* [Task instructions] Out of the data below, copy every line with the string "softMin".

※

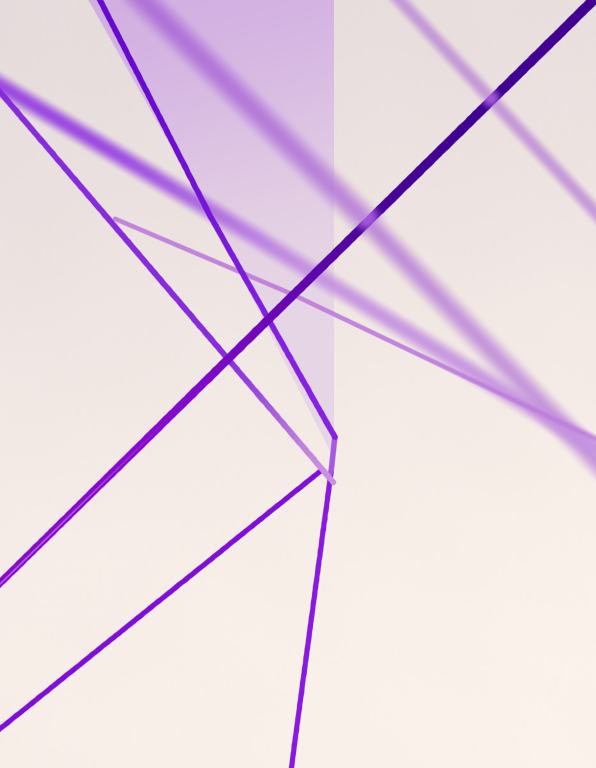
A Shadertoy shader for this background:

```glsl
// Distance to segment ab (x) and position along it from 0 to 1 (y)
vec2 segment(vec2 p, vec2 a, vec2 b) {
    vec2 ab = b - a;
    float t = clamp(dot(p - a, ab) / dot(ab, ab), 0.0, 1.0);
    return vec2(length(p - a - ab * t), t);
}

// Signed distance to the line through a and b, positive on its right
float side(vec2 p, vec2 a, vec2 b) {
    vec2 dir = normalize(b - a);
    return dot(p - a, vec2(dir.y, -dir.x));
}

float stroke(float dist, float halfWidth, float blur) {
    return 1.0 - smoothstep(halfWidth - blur, halfWidth + blur, dist);
}

vec2 gradientAt(vec2 cell) {
    float h = fract(sin(dot(cell, vec2(127.1, 311.7))) * 43758.5);
    return vec2(cos(6.2832 * h), sin(6.2832 * h));
}

float gradientNoise(vec2 p) {
    vec2 i = floor(p), f = fract(p);
    vec2 u = f * f * (3.0 - 2.0 * f);
    vec2 e = vec2(1.0, 0.0);
    return mix(
        mix(dot(gradientAt(i), f), dot(gradientAt(i + e), f - e), u.x),
        mix(dot(gradientAt(i + e.yx), f - e.yx), dot(gradientAt(i + e.xx), f - e.xx), u.x),
        u.y);
}

void mainImage(out vec4 fragColor, in vec2 fragCoord) {
    vec2 p = fragCoord / iResolution.y;
    float aa = 0.8 / iResolution.y;
    float grain = gradientNoise(p * 150.0);

    // Warm paper, dimmer toward the top
    vec3 color = mix(vec3(0.975, 0.94, 0.915), vec3(0.905, 0.865, 0.865),
                     smoothstep(0.1, 1.1, p.y));
    color += 0.02 * (p.x - 0.4) * vec3(1.0, 1.0, 0.6);
    color += 0.006 * gradientNoise(p * 9.0) + 0.004 * grain;

    // Translucent film between its two long edges
    vec2 filmTop = vec2(0.130, 1.0), filmBend = vec2(0.273, 0.720);
    vec2 filmCorner = vec2(0.436, 0.431), filmTip = vec2(0.434, 0.372);
    float rightSide = min(-side(p, filmBend, filmTop), -side(p, filmCorner, filmBend));
    rightSide = min(rightSide, 1.0);
    float leftSide = side(p, filmTip, vec2(0.0, 0.880));
    float film = smoothstep(-aa, aa, min(leftSide, -rightSide));
    film *= step(p.x, 0.435);
    vec3 filmColor = mix(vec3(0.90, 0.83, 0.895), vec3(0.815, 0.67, 0.885),
                         smoothstep(0.5, 1.0, p.y - 0.25 * p.x));
    color = mix(color, filmColor, film * 0.93);

    // Out-of-focus bands
    vec2 wide = segment(p, vec2(0.176, 1.01), vec2(0.482, 0.707));
    vec2 wideLow = segment(p, vec2(0.482, 0.707), vec2(0.789, 0.387));
    float wideBand = max(stroke(wide.x, 0.014, 0.013), stroke(wideLow.x, 0.012, 0.012));
    color = mix(color, mix(vec3(0.68, 0.43, 0.84), vec3(0.76, 0.56, 0.85),
                           smoothstep(0.0, 0.5, p.x - 0.18)), wideBand * 0.9);

    vec2 corner = segment(p, vec2(0.511, 1.01), vec2(0.789, 0.709));
    color = mix(color, vec3(0.75, 0.56, 0.84), 0.85 * stroke(corner.x, 0.008, 0.007));

    float slant = min(segment(p, vec2(-0.01, 0.895), vec2(0.330, 0.693)).x,
                      segment(p, vec2(0.330, 0.693), vec2(0.789, 0.408)).x);
    vec3 slantColor = mix(vec3(0.58, 0.24, 0.88), vec3(0.77, 0.57, 0.88),
                          smoothstep(0.1, 0.45, p.x));
    color = mix(color, slantColor, 0.9 * stroke(slant, 0.010, 0.009));

    // Pale thin thread
    float thread = min(segment(p, vec2(0.150, 0.715), vec2(0.378, 0.618)).x,
                       segment(p, vec2(0.378, 0.618), vec2(0.789, 0.422)).x);
    color = mix(color, vec3(0.74, 0.48, 0.86),
                0.9 * stroke(thread, 0.003, aa + 0.003 * smoothstep(0.5, 0.78, p.x)));

    // Film edges, the left one paling toward its tip
    float wobble = 0.0005 * grain;
    vec2 leftEdge = segment(p, vec2(-0.01, 0.892), filmTip);
    vec3 leftColor = mix(vec3(0.53, 0.17, 0.86), vec3(0.79, 0.57, 0.87),
                         smoothstep(0.65, 1.0, leftEdge.y));
    float rightEdge = min(segment(p, vec2(0.125, 1.01), filmBend).x,
                          segment(p, filmBend, filmCorner).x);

    // Lower struts and the short joint at the corner
    vec2 joint = vec2(0.431, 0.385);
    float jointLine = segment(p, filmCorner, joint).x;
    float downStrut = segment(p, joint, vec2(0.378, -0.01)).x;
    float leftStrut = segment(p, vec2(0.419, 0.388), vec2(-0.01, 0.043)).x;
    color = mix(color, vec3(0.53, 0.10, 0.86), stroke(downStrut + wobble, 0.0034, aa));
    color = mix(color, vec3(0.50, 0.06, 0.84), stroke(leftStrut + wobble, 0.0034, aa));
    color = mix(color, vec3(0.65, 0.35, 0.88), stroke(jointLine, 0.0036, aa));
    color = mix(color, leftColor, stroke(leftEdge.x + wobble, 0.0038, aa));
    color = mix(color, mix(vec3(0.52, 0.13, 0.88), vec3(0.40, 0.04, 0.80),
                           smoothstep(0.5, 0.95, p.y)),
                stroke(rightEdge + wobble, 0.0037, aa));

    // Dark diagonal rod, lit where the bands cross it
    vec2 rodStart = vec2(-0.01, 0.231), rodEnd = vec2(0.783, 1.01);
    vec2 rod = segment(p, rodStart, rodEnd);
    vec3 rodColor = mix(vec3(0.52, 0.04, 0.80), vec3(0.25, 0.01, 0.57),
                        smoothstep(0.25, 0.75, rod.y));
    float glint = stroke(abs(side(p, rodStart, rodEnd) - 0.001), 0.001, aa);
    rodColor = mix(rodColor, vec3(0.83, 0.52, 0.88),
                   0.7 * glint * (1.0 - smoothstep(0.08, 0.32, rod.y)));
    float lit = max(stroke(distance(p, vec2(0.478, 0.716)), 0.014, 0.010),
                    stroke(distance(p, vec2(0.639, 0.872)), 0.010, 0.008));
    rodColor = mix(rodColor, vec3(0.68, 0.39, 0.90), 0.85 * lit);
    color = mix(color, rodColor, stroke(rod.x + wobble, mix(0.0048, 0.0066, rod.y), aa));

    fragColor = vec4(clamp(color, 0.0, 1.0), 1.0);
}
```
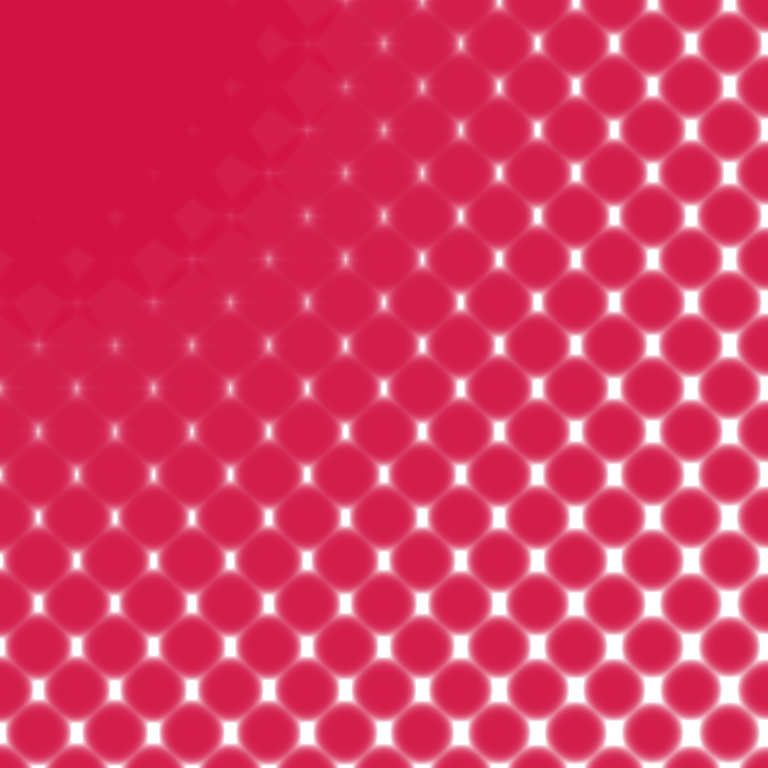
Reproduce this pattern procedurally as a three.js fragment shader.

```glsl
varying vec2 vUv;

const vec2 PITCH = vec2(0.1, 0.1122);
const vec2 DOT_ORIGIN = vec2(0.05, 0.0456);
const vec3 CRIMSON = vec3(0.827, 0.072, 0.268);
const vec3 ROSE_RED = vec3(0.827, 0.113, 0.295);
const vec3 WHITE = vec3(1.0);

// Offset from the nearest point of a rectangular grid
vec2 gridOffset(vec2 p, vec2 origin, vec2 pitch) {
  return (fract((p - origin) / pitch + 0.5) - 0.5) * pitch;
}

// Minimum of two distances with a slightly rounded crease
float softMin(float a, float b, float sharpness) {
  float low = min(a, b);
  float high = max(a, b);
  return low * pow(1.0 + pow(low / high, sharpness), -1.0 / sharpness);
}

float diamond(vec2 p) {
  return abs(p.x) + abs(p.y);
}

// Light in the gaps between dots, wider where reach is larger
float gapGlow(float dist, float reach) {
  float whiteRadius = 0.032 + 0.011 / max(reach, 0.1);
  float falloff = 12.2 - 4.6 * reach;
  float fade = smoothstep(0.34, 0.52, reach);
  return pow(dist / whiteRadius, falloff) * fade;
}

// Thin horizontal flare at a star, seen only near the fading rim
float rimFlare(vec2 p, float reach) {
  float band = smoothstep(0.36, 0.47, reach) * (1.0 - smoothstep(0.48, 0.72, reach));
  return 0.22 * band * exp(-abs(p.x) / 0.011 - abs(p.y) / 0.004);
}

void main() {
  // Two interleaved grids of dots
  vec2 dotA = gridOffset(vUv, DOT_ORIGIN, PITCH);
  vec2 dotB = gridOffset(vUv, DOT_ORIGIN + 0.5 * PITCH, PITCH);
  float dist = softMin(length(dotA), length(dotB), 16.0);

  // Stars sit halfway between neighbouring dots
  vec2 starA = gridOffset(vUv, DOT_ORIGIN + vec2(0.5, 0.0) * PITCH, PITCH);
  vec2 starB = gridOffset(vUv, DOT_ORIGIN + vec2(0.0, 0.5) * PITCH, PITCH);
  vec2 star = length(starA) < length(starB) ? starA : starB;

  // Strength grows away from the upper left corner
  float reach = length(vUv - vec2(0.0, 1.0));

  // Faint diamonds that grow until they merge
  float size = (reach - 0.28) * 0.3;
  float cell = min(diamond(dotA), diamond(dotB));
  float lift = 1.0 - smoothstep(size - 0.006, size + 0.006, cell);
  vec3 color = mix(CRIMSON, ROSE_RED, lift);

  // White glow
  float glow = gapGlow(dist, reach) + rimFlare(star, reach);
  gl_FragColor = vec4(mix(color, WHITE, clamp(glow, 0.0, 1.0)), 1.0);
}
```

※

* [Result of this exercise]
float softMin(float a, float b, float sharpness) {
  float dist = softMin(length(dotA), length(dotB), 16.0);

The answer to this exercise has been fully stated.